Segment Start: Material provided

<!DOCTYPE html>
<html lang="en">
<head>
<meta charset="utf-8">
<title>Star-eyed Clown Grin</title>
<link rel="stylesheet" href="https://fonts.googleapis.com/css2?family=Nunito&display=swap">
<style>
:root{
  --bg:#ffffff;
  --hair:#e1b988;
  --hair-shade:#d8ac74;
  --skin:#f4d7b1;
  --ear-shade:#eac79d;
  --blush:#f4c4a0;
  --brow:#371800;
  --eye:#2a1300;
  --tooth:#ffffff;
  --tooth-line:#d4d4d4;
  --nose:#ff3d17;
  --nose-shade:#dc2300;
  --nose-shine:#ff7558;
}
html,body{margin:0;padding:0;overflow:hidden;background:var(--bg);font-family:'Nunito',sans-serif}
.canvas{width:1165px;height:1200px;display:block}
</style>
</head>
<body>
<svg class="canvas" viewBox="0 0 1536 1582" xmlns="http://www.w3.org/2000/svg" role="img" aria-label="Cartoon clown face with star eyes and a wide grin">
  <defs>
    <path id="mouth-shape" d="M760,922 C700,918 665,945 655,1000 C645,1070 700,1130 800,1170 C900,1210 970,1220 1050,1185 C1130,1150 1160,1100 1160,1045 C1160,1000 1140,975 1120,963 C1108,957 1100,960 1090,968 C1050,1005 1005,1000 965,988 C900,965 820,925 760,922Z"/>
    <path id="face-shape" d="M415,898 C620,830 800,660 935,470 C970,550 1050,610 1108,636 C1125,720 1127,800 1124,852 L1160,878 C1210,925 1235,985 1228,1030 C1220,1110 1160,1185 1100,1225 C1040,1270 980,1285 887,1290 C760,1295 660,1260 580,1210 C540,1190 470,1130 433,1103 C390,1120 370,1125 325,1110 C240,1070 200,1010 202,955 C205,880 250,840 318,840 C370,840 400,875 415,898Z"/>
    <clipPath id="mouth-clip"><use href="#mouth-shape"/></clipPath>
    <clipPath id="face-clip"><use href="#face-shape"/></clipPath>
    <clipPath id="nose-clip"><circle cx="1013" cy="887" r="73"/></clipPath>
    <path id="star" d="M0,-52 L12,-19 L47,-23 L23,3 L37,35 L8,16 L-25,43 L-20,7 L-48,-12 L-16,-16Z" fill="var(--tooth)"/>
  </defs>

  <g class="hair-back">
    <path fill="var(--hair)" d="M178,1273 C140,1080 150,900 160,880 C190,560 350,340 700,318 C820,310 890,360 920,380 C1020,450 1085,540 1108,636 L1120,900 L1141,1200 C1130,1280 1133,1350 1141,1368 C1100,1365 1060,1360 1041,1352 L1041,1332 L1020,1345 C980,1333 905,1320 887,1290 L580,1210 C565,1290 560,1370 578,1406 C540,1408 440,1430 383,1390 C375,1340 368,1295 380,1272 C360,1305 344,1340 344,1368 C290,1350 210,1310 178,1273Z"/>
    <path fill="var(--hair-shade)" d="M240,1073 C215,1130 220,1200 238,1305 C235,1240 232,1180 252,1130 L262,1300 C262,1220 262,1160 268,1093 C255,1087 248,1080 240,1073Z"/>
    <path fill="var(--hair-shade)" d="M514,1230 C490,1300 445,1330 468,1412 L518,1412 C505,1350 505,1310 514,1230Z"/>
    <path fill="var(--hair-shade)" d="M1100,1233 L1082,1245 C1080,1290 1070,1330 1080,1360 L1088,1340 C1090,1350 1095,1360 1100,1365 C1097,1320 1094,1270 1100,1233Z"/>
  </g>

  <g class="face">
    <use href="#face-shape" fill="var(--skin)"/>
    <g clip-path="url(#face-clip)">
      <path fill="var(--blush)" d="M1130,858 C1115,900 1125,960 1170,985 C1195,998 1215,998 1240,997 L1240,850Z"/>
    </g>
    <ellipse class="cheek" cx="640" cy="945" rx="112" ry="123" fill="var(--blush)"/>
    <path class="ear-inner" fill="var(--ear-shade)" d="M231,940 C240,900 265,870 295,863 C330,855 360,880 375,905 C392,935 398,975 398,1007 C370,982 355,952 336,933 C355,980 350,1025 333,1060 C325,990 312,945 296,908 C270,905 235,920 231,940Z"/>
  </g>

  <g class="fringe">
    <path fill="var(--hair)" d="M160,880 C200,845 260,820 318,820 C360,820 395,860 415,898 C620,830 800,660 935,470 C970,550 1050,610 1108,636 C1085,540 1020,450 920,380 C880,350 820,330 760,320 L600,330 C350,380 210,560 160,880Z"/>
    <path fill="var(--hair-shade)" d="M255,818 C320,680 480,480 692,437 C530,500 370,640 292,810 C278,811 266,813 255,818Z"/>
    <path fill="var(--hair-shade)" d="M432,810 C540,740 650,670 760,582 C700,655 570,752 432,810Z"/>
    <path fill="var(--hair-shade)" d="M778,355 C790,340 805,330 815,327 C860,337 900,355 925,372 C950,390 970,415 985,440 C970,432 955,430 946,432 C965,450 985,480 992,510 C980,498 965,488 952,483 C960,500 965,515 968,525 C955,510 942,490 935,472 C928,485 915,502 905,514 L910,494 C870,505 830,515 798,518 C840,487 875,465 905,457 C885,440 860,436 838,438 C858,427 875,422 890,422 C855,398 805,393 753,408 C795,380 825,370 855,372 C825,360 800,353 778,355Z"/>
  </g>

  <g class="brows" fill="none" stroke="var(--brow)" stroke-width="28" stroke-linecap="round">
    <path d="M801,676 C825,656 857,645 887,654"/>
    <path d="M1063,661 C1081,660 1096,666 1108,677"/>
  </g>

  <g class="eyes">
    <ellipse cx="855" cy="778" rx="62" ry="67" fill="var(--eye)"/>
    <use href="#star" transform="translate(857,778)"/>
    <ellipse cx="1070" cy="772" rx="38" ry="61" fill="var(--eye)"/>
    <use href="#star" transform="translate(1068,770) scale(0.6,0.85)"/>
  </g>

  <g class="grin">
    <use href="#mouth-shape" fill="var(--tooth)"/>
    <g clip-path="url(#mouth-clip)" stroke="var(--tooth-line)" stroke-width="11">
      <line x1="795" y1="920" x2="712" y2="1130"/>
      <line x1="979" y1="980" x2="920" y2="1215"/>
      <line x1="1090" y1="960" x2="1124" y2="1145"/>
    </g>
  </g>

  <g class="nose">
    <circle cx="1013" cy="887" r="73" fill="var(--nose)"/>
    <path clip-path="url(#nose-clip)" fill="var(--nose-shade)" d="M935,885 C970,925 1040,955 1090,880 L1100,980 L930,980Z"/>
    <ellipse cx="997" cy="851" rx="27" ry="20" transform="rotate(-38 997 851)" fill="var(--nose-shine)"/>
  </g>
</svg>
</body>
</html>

Segment End: Material provided

● **Task**
Your response should consist of the listing, reproduced exactly.

● **Response for this exercise**
<!DOCTYPE html>
<html lang="en">
<head>
<meta charset="utf-8">
<title>Star-eyed Clown Grin</title>
<link rel="stylesheet" href="https://fonts.googleapis.com/css2?family=Nunito&display=swap">
<style>
:root{
  --bg:#ffffff;
  --hair:#e1b988;
  --hair-shade:#d8ac74;
  --skin:#f4d7b1;
  --ear-shade:#eac79d;
  --blush:#f4c4a0;
  --brow:#371800;
  --eye:#2a1300;
  --tooth:#ffffff;
  --tooth-line:#d4d4d4;
  --nose:#ff3d17;
  --nose-shade:#dc2300;
  --nose-shine:#ff7558;
}
html,body{margin:0;padding:0;overflow:hidden;background:var(--bg);font-family:'Nunito',sans-serif}
.canvas{width:1165px;height:1200px;display:block}
</style>
</head>
<body>
<svg class="canvas" viewBox="0 0 1536 1582" xmlns="http://www.w3.org/2000/svg" role="img" aria-label="Cartoon clown face with star eyes and a wide grin">
  <defs>
    <path id="mouth-shape" d="M760,922 C700,918 665,945 655,1000 C645,1070 700,1130 800,1170 C900,1210 970,1220 1050,1185 C1130,1150 1160,1100 1160,1045 C1160,1000 1140,975 1120,963 C1108,957 1100,960 1090,968 C1050,1005 1005,1000 965,988 C900,965 820,925 760,922Z"/>
    <path id="face-shape" d="M415,898 C620,830 800,660 935,470 C970,550 1050,610 1108,636 C1125,720 1127,800 1124,852 L1160,878 C1210,925 1235,985 1228,1030 C1220,1110 1160,1185 1100,1225 C1040,1270 980,1285 887,1290 C760,1295 660,1260 580,1210 C540,1190 470,1130 433,1103 C390,1120 370,1125 325,1110 C240,1070 200,1010 202,955 C205,880 250,840 318,840 C370,840 400,875 415,898Z"/>
    <clipPath id="mouth-clip"><use href="#mouth-shape"/></clipPath>
    <clipPath id="face-clip"><use href="#face-shape"/></clipPath>
    <clipPath id="nose-clip"><circle cx="1013" cy="887" r="73"/></clipPath>
    <path id="star" d="M0,-52 L12,-19 L47,-23 L23,3 L37,35 L8,16 L-25,43 L-20,7 L-48,-12 L-16,-16Z" fill="var(--tooth)"/>
  </defs>

  <g class="hair-back">
    <path fill="var(--hair)" d="M178,1273 C140,1080 150,900 160,880 C190,560 350,340 700,318 C820,310 890,360 920,380 C1020,450 1085,540 1108,636 L1120,900 L1141,1200 C1130,1280 1133,1350 1141,1368 C1100,1365 1060,1360 1041,1352 L1041,1332 L1020,1345 C980,1333 905,1320 887,1290 L580,1210 C565,1290 560,1370 578,1406 C540,1408 440,1430 383,1390 C375,1340 368,1295 380,1272 C360,1305 344,1340 344,1368 C290,1350 210,1310 178,1273Z"/>
    <path fill="var(--hair-shade)" d="M240,1073 C215,1130 220,1200 238,1305 C235,1240 232,1180 252,1130 L262,1300 C262,1220 262,1160 268,1093 C255,1087 248,1080 240,1073Z"/>
    <path fill="var(--hair-shade)" d="M514,1230 C490,1300 445,1330 468,1412 L518,1412 C505,1350 505,1310 514,1230Z"/>
    <path fill="var(--hair-shade)" d="M1100,1233 L1082,1245 C1080,1290 1070,1330 1080,1360 L1088,1340 C1090,1350 1095,1360 1100,1365 C1097,1320 1094,1270 1100,1233Z"/>
  </g>

  <g class="face">
    <use href="#face-shape" fill="var(--skin)"/>
    <g clip-path="url(#face-clip)">
      <path fill="var(--blush)" d="M1130,858 C1115,900 1125,960 1170,985 C1195,998 1215,998 1240,997 L1240,850Z"/>
    </g>
    <ellipse class="cheek" cx="640" cy="945" rx="112" ry="123" fill="var(--blush)"/>
    <path class="ear-inner" fill="var(--ear-shade)" d="M231,940 C240,900 265,870 295,863 C330,855 360,880 375,905 C392,935 398,975 398,1007 C370,982 355,952 336,933 C355,980 350,1025 333,1060 C325,990 312,945 296,908 C270,905 235,920 231,940Z"/>
  </g>

  <g class="fringe">
    <path fill="var(--hair)" d="M160,880 C200,845 260,820 318,820 C360,820 395,860 415,898 C620,830 800,660 935,470 C970,550 1050,610 1108,636 C1085,540 1020,450 920,380 C880,350 820,330 760,320 L600,330 C350,380 210,560 160,880Z"/>
    <path fill="var(--hair-shade)" d="M255,818 C320,680 480,480 692,437 C530,500 370,640 292,810 C278,811 266,813 255,818Z"/>
    <path fill="var(--hair-shade)" d="M432,810 C540,740 650,670 760,582 C700,655 570,752 432,810Z"/>
    <path fill="var(--hair-shade)" d="M778,355 C790,340 805,330 815,327 C860,337 900,355 925,372 C950,390 970,415 985,440 C970,432 955,430 946,432 C965,450 985,480 992,510 C980,498 965,488 952,483 C960,500 965,515 968,525 C955,510 942,490 935,472 C928,485 915,502 905,514 L910,494 C870,505 830,515 798,518 C840,487 875,465 905,457 C885,440 860,436 838,438 C858,427 875,422 890,422 C855,398 805,393 753,408 C795,380 825,370 855,372 C825,360 800,353 778,355Z"/>
  </g>

  <g class="brows" fill="none" stroke="var(--brow)" stroke-width="28" stroke-linecap="round">
    <path d="M801,676 C825,656 857,645 887,654"/>
    <path d="M1063,661 C1081,660 1096,666 1108,677"/>
  </g>

  <g class="eyes">
    <ellipse cx="855" cy="778" rx="62" ry="67" fill="var(--eye)"/>
    <use href="#star" transform="translate(857,778)"/>
    <ellipse cx="1070" cy="772" rx="38" ry="61" fill="var(--eye)"/>
    <use href="#star" transform="translate(1068,770) scale(0.6,0.85)"/>
  </g>

  <g class="grin">
    <use href="#mouth-shape" fill="var(--tooth)"/>
    <g clip-path="url(#mouth-clip)" stroke="var(--tooth-line)" stroke-width="11">
      <line x1="795" y1="920" x2="712" y2="1130"/>
      <line x1="979" y1="980" x2="920" y2="1215"/>
      <line x1="1090" y1="960" x2="1124" y2="1145"/>
    </g>
  </g>

  <g class="nose">
    <circle cx="1013" cy="887" r="73" fill="var(--nose)"/>
    <path clip-path="url(#nose-clip)" fill="var(--nose-shade)" d="M935,885 C970,925 1040,955 1090,880 L1100,980 L930,980Z"/>
    <ellipse cx="997" cy="851" rx="27" ry="20" transform="rotate(-38 997 851)" fill="var(--nose-shine)"/>
  </g>
</svg>
</body>
</html>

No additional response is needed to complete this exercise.